Faculty

Program Director

Amelia Glaser

Amelia Glaser

Office: Literature 345
Phone: (858) 534-3809
Email: amglaser@ucsd.edu

Specific inquiries and requests regarding Jewish Studies Program funding, curriculum, collaborations, and the like should be submitted to the program director.


Core Faculty

Glaser

Associate Professor Amelia Glaser, Ph.D

Stanford University

Jewish Studies Program Director/Russian and Soviet Studies Program Director
Department of Literature: Russian Literature (19th and 20th Century), Modern Yiddish Literature, Comparative Literature, Cultural Studies, Transnational Jewish Literature, The Literatures of Ukraine
Office: LIT 345 Phone: (858) 534-3809
Email: amglaser@ucsd.edu

Amelia Glaser is an associate professor of Russian and comparative literature. Her work focuses on Jewish-Slavic literary exchange, and she has written extensively on Russian, Yiddish, and Ukrainian literature of the nineteenth and twentieth centuries. She is the author of Jews and Ukrainians: From the Shtetl Fair to the Petersburg Bookshop (Northwestern U.P., 2012), and the translator of Proletpen: America's Rebel Yiddish Poets (Wisconsin U.P., 2005). She is also currently the director of the Russian and Soviet Studies program.


Hertz

Professor Deborah Hertz, Ph.D.

University of Minnesota, 1979

Herman Wouk Chair in Modern Jewish Studies
Department of History: Jewish History, German History, and European Women’s History
Office: HSS 6024 Phone: (858) 534-5501
Email: dhertz@ucsd.edu
Web: deborahhertz.com

Deborah Hertz was trained in graduate school as a historian of Germany, with a focus on the late eighteenth century and on German Jewry.  She has written two books about conversion and assimilation among Jews in Germany, especially in Berlin.  Her current project is a history of radical Jewish women in Russia and Palestine. In that book-in-progress  she seeks to understand which of the modern political movements at the close of the nineteenth century offered greater personal and career satisfaction to young women eager to change the world.  Her teaching has addressed topics in modern Jewish history, including the Holocaust, Zionism and modern Israel, and the history of Jewish women and the Jewish family.  She is fascinated by the challenge of understanding the modern Jewish experience in the context of racism, religious tradition, and modern nationalism.  Professor Hertz enjoys bringing undergraduate students together with Holocaust survivors and the wider public engaged with history.  Along with Brian Schottlaender, University Librarian, she co-founded and co-directs the Holocaust Living History Workshop, which offers public programs throughout the year on the UCSD campus.
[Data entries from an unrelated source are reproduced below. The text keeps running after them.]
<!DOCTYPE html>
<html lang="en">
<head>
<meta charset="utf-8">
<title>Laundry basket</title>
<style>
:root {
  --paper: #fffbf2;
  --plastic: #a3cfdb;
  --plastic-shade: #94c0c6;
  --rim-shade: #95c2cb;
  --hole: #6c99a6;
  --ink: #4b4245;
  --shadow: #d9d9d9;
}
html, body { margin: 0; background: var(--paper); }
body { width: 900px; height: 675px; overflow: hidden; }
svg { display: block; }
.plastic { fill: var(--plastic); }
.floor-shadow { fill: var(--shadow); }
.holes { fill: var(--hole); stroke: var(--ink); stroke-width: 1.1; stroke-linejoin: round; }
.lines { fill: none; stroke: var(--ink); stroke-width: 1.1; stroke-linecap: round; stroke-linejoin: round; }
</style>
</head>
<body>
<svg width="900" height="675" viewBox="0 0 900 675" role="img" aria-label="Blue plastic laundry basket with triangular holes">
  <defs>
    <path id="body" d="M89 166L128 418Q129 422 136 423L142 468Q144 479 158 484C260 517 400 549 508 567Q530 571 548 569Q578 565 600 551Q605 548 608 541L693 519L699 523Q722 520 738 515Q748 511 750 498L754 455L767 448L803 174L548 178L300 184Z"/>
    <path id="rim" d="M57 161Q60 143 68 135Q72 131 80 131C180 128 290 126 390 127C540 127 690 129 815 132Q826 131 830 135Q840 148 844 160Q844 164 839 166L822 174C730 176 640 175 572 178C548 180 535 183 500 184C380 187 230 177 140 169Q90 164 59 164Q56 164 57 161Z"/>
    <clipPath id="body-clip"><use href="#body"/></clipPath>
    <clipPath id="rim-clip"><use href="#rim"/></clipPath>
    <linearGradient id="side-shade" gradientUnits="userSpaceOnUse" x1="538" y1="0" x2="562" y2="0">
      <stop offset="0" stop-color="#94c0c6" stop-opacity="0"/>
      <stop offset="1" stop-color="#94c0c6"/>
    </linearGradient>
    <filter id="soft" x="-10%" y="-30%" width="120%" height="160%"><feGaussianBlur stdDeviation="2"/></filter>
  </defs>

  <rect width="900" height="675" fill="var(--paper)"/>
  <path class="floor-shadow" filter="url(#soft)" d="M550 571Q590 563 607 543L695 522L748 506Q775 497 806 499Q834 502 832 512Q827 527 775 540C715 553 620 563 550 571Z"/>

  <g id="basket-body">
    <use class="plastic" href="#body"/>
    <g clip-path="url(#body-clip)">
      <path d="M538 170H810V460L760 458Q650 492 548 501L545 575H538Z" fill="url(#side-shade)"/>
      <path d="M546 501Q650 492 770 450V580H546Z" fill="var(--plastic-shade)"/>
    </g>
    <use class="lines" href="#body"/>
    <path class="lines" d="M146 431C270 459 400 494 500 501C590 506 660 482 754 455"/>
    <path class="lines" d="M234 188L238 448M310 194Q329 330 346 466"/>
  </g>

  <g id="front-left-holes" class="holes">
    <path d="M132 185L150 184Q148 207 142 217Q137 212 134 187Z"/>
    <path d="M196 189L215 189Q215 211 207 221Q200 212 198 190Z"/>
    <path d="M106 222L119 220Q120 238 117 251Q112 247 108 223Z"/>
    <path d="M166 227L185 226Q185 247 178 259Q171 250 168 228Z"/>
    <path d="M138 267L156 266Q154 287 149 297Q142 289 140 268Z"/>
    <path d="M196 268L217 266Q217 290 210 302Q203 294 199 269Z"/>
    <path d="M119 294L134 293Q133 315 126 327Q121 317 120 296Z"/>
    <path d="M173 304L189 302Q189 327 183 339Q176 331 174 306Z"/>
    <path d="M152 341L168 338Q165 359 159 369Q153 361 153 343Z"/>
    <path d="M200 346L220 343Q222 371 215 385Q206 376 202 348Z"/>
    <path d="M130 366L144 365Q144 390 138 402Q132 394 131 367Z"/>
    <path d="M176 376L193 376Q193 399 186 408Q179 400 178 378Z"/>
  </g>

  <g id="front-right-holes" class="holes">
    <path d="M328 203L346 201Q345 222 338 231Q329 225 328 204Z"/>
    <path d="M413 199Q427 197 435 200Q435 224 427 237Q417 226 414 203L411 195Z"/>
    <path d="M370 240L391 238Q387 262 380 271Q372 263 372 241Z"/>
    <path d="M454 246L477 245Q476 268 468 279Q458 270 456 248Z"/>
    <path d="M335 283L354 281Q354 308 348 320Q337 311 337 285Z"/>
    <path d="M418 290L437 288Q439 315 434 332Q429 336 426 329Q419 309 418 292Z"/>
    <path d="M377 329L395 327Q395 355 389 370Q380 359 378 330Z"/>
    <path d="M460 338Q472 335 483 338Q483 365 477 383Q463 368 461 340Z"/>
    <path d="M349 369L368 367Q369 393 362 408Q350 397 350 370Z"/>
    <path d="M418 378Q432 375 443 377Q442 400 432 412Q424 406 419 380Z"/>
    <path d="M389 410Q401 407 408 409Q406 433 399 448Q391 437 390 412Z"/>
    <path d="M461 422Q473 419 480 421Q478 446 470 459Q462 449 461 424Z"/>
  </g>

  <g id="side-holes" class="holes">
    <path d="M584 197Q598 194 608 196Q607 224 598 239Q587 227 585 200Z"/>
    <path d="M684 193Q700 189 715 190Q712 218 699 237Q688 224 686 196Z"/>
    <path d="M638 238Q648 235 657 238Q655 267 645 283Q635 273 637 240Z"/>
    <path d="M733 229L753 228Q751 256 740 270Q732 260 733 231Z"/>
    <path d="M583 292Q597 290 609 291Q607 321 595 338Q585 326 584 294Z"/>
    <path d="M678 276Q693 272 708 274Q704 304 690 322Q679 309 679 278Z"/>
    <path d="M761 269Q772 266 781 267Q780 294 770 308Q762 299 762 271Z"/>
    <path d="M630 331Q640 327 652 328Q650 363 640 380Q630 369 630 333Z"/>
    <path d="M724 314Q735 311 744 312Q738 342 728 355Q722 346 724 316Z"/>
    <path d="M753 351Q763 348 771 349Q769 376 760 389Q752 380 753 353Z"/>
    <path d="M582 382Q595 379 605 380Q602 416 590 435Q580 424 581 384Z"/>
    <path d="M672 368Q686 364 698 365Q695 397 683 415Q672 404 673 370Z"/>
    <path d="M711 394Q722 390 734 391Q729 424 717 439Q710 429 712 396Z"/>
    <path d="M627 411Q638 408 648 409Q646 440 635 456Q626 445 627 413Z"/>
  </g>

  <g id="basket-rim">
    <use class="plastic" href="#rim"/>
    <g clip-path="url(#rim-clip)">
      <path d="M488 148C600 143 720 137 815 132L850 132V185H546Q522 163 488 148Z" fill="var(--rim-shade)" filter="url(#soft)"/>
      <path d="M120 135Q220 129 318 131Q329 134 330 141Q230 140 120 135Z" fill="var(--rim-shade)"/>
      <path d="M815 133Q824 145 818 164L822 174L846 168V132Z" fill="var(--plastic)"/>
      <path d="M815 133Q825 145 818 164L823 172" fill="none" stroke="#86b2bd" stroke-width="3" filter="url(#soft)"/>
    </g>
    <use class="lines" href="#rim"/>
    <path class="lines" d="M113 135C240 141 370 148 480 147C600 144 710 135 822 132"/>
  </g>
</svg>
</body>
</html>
LampertWeissig

Professor Lisa Lampert-Weissig,Ph.D

UC Berkeley, 1996

Katzin Chair of Jewish Civilization
Department of Literature: English Literature, and Comparative Medieval Studies
Office: LIT 347 Phone: (858) 822-0204
Email: llampert@ucsd.edu

Lisa Lampert-Weissig is a specialist in medieval literature and culture with a particular interest in medieval Jewish-Christian relations and the history of anti-Semitism. She has published on representations of Jews and Judaism in literatures in Middle English, Old French and Middle High German as well as on modern German-Jewish literature and on representations of Jews and Judaism in contemporary U.S. culture. She is especially interested in engaging the enduring impact of medieval literature and culture in the contemporary world.


Levy

Professor Thomas Levy, Ph.D.

Sheffield University, 1981

Norma Kershaw Chair in the Archaeology of Ancient Israel and Neighboring Lands
Department of Anthropology: Archaeology of Israel
Office: SSB 292 Phone: (858) 534-2765
Email: tlevy@ucsd.edu
Web:http://anthro.ucsd.edu/%7etlevy/Archaeology_in_the_Levant/Home.html

Levy is a Levantine field archaeologist with interests in the role of technology, especially early mining and metallurgy, on social evolution from the beginnings of sedentism and the domestication of plants and animals in the Pre-Pottery Neolithic period (ca. 7500 BCE) to the rise of the first historic Levantine state level societies in the Iron Age (ca. 1200 – 500 BCE). Levy has been the principal investigator of many interdisciplinary archaeological field projects in Israel and Jordan that have been funded by the National Geographic Society, the National Endowment for the Humanities, National Science Foundation, and other organizations. Tom also conducts ethnoarchaeological research in India and is associate director of the Center of Interdisciplinary Science for Art, Architecture and Archaeology (CISA3) at the California Institute of Telecommunication and Information Technology (Calit2) at UCSD.